Perhaps the loudest and most credible of the bold prognosticators is Wharton School economics professor Jeremy Siegel, who’s predicting 15,000 — maybe even 17,000 — by the end of next year.

Siegel told Barron’s in a February cover story that he bases his calculations on 141 years of stock cycles and on the fact that earnings grew at double-digit rates through 2011 and have stayed strong so far this year.

The market, he told the magazine, is due for a dramatic upswing. By late 2013, the odds are two out of three for a Dow 15,000 and 50-50 for 17,000.

A few months farther into 2012, fewer experts are scoffing at projections like Siegel’s.

“While Dow 15,000 and 17,000 may sound like dramatic targets,” Barron’s reports, “from at least two perspectives — earnings and inflation — they are actually rather modest objectives.”

Siegel, meantime, is standing firm on his forecast, defending it again just the other day in an interview with CNBC.

“Even before Apple (which stunned Wall Street with an earnings report that far exceeded expectations) … earnings are up 10 percent year-over-year. Expectations were all down to 2 percent.”

Siegel’s not alone on that one.

Mike Holland, founder of New York-based Holland & Co., says in a Bloomberg Businessweek article that while many market observers are focusing on Apple, they’re missing the broadest market advances since at least 1990.

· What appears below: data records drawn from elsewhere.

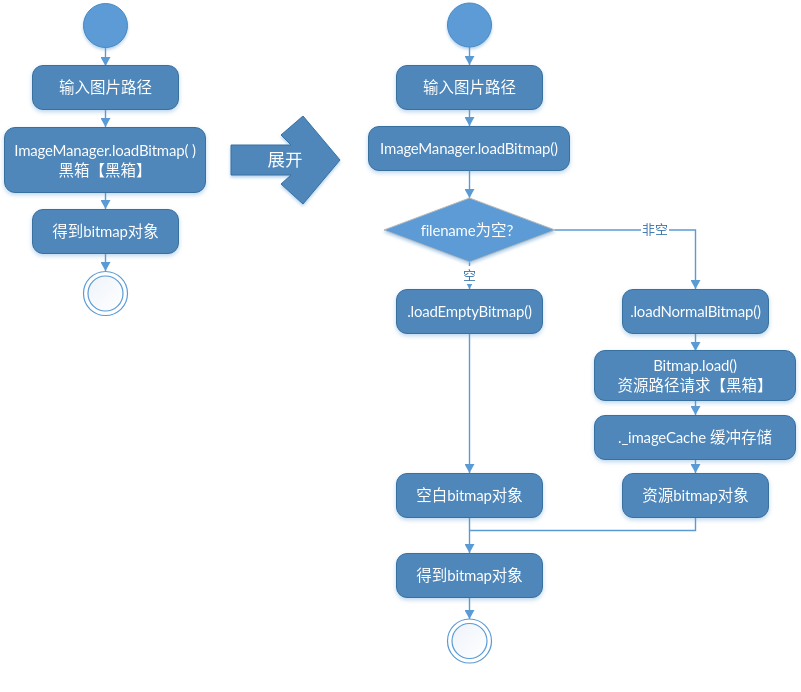
<!DOCTYPE html>
<html lang="zh-CN">
<head>
<meta charset="utf-8">
<title>图片加载流程图</title>
<style>
:root {
  --node: #4f87bb;
  --node-edge: #38709f;
  --accent: #5b9bd5;
  --label: #3f78ad;
  --paper: #ffffff;
}
* { box-sizing: border-box; }
html, body { margin: 0; overflow: hidden; background: var(--paper); }
.flowchart {
  position: relative;
  width: 801px;
  height: 692px;
  overflow: hidden;
  background: var(--paper);
  color: #fff;
  font: 15.5px/20px Lato, "Noto Sans CJK SC", sans-serif;
}
.connectors { position: absolute; inset: 0; }
.step, .caption {
  position: absolute;
  display: flex;
  flex-direction: column;
  align-items: center;
  justify-content: center;
  white-space: nowrap;
}
.step {
  left: var(--x);
  top: var(--y);
  width: 147px;
  height: 45px;
  padding-bottom: 1px;
  border: 1px solid var(--node-edge);
  border-radius: 11px;
  background: var(--node);
  box-shadow: 0 2px 4px #5b9bd566;
}
.wide { width: 202px; }
.tall { height: 66px; }
.medium { height: 51px; }
.code { font-size: 15px; letter-spacing: -.2px; }
.expand { left: 235px; top: 145px; width: 100px; height: 30px; font-size: 17.5px; }
.decision { left: 383px; top: 214px; width: 168px; height: 32px; }
.branch { color: var(--label); background: var(--paper); font-size: 13px; line-height: 17px; }
.branch-empty { left: 461px; top: 266px; width: 17px; height: 18px; }
.branch-filled { left: 641px; top: 220px; width: 28px; height: 19px; }
</style>
</head>
<body>
<main class="flowchart">
  <svg class="connectors" width="801" height="692" viewBox="0 0 801 692" aria-hidden="true">
    <defs>
      <marker id="arrowhead" markerUnits="userSpaceOnUse" markerWidth="10" markerHeight="10" refX="9" refY="5" orient="auto">
        <polygon points="0,0 9,5 0,10" fill="#5b9bd5"/>
      </marker>
      <filter id="soft-shadow" x="-20%" y="-20%" width="140%" height="150%">
        <feDropShadow dx="0" dy="2" stdDeviation="1.5" flood-color="#5b9bd5" flood-opacity=".45"/>
      </filter>
      <linearGradient id="end-fill" x1="0" y1="0" x2="1" y2="1">
        <stop offset="0" stop-color="#eef3fa"/>
        <stop offset="1" stop-color="#fff"/>
      </linearGradient>
      <g id="end-point">
        <circle r="22" fill="#fff" stroke="#5b9bd5" stroke-width="1.2"/>
        <circle r="17.5" fill="url(#end-fill)" stroke="#5b9bd5" stroke-width="1.2"/>
      </g>
    </defs>

    <g fill="none" stroke="#5b9bd5" stroke-width="1.4" marker-end="url(#arrowhead)">
      <path d="M105.5 47V66"/>
      <path d="M105.5 110V127"/>
      <path d="M105.5 192V209"/>
      <path d="M105.5 254V271"/>
      <path d="M469.5 47V65"/>
      <path d="M469.5 109V126"/>
      <path d="M469.5 171V198"/>
      <path d="M469.5 261V289"/>
      <path d="M555 230H695.5V289"/>
      <path d="M469.5 333V473"/>
      <path d="M695.5 333V351"/>
      <path d="M695.5 401V415"/>
      <path d="M695.5 459V473"/>
      <path d="M469.5 517V553"/>
      <path d="M469.5 598V619"/>
    </g>
    <path d="M695.5 517V530.5H469.5" fill="none" stroke="#5b9bd5" stroke-width="1.4"/>

    <g filter="url(#soft-shadow)">
      <circle cx="105.5" cy="25.5" r="22" fill="#5b9bd5" stroke="#4889c5"/>
      <circle cx="469.5" cy="25" r="22" fill="#5b9bd5" stroke="#4889c5"/>
      <polygon points="231,145 291,145 281,135 303,116 340,160 303,204 281,184 291,175 231,175" fill="#4f87bb" stroke="#38709f"/>
      <polygon points="384,230 469.5,198 555,230 469.5,262" fill="#5b9bd5" stroke="#b5b8b8"/>
    </g>
    <use href="#end-point" x="105.5" y="293.5"/>
    <use href="#end-point" x="469.5" y="641"/>
  </svg>

  <section aria-label="简化流程">
    <div class="step" style="--x:32px;--y:65px">输入图片路径</div>
    <div class="step wide tall" style="--x:4px;--y:127px"><span class="code">ImageManager.loadBitmap( )</span><span>黑箱【黑箱】</span></div>
    <div class="step" style="--x:32px;--y:209px"><span>得到<span class="code">bitmap</span>对象</span></div>
  </section>

  <div class="caption expand">展开</div>

  <section aria-label="展开流程">
    <div class="step" style="--x:396px;--y:65px">输入图片路径</div>
    <div class="step wide" style="--x:368px;--y:126px"><span class="code">ImageManager.loadBitmap()</span></div>
    <div class="caption decision"><span><span class="code">filename</span>为空?</span></div>
    <div class="caption branch branch-empty">空</div>
    <div class="caption branch branch-filled">非空</div>

    <div class="step" style="--x:396px;--y:289px"><span class="code">.loadEmptyBitmap()</span></div>
    <div class="step" style="--x:396px;--y:473px"><span>空白<span class="code">bitmap</span>对象</span></div>

    <div class="step" style="--x:622px;--y:289px"><span class="code">.loadNormalBitmap()</span></div>
    <div class="step wide medium" style="--x:594px;--y:350px"><span class="code">Bitmap.load()</span><span>资源路径请求【黑箱】</span></div>
    <div class="step wide" style="--x:594px;--y:415px"><span><span class="code">._imageCache</span> 缓冲存储</span></div>
    <div class="step" style="--x:622px;--y:473px"><span>资源<span class="code">bitmap</span>对象</span></div>

    <div class="step" style="--x:396px;--y:553px"><span>得到<span class="code">bitmap</span>对象</span></div>
  </section>
</main>
</body>
</html>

“Companies have done extremely well, and yet the valuations have gone down because of all of the headlines,” he tells Bloomberg.

The Bloomberg article also notes that 458 of the 479 stocks that have been in the S&P 500 since March 2009 have gone up.

By anybody’s math, sooner or later that’s going to add up to 15,000.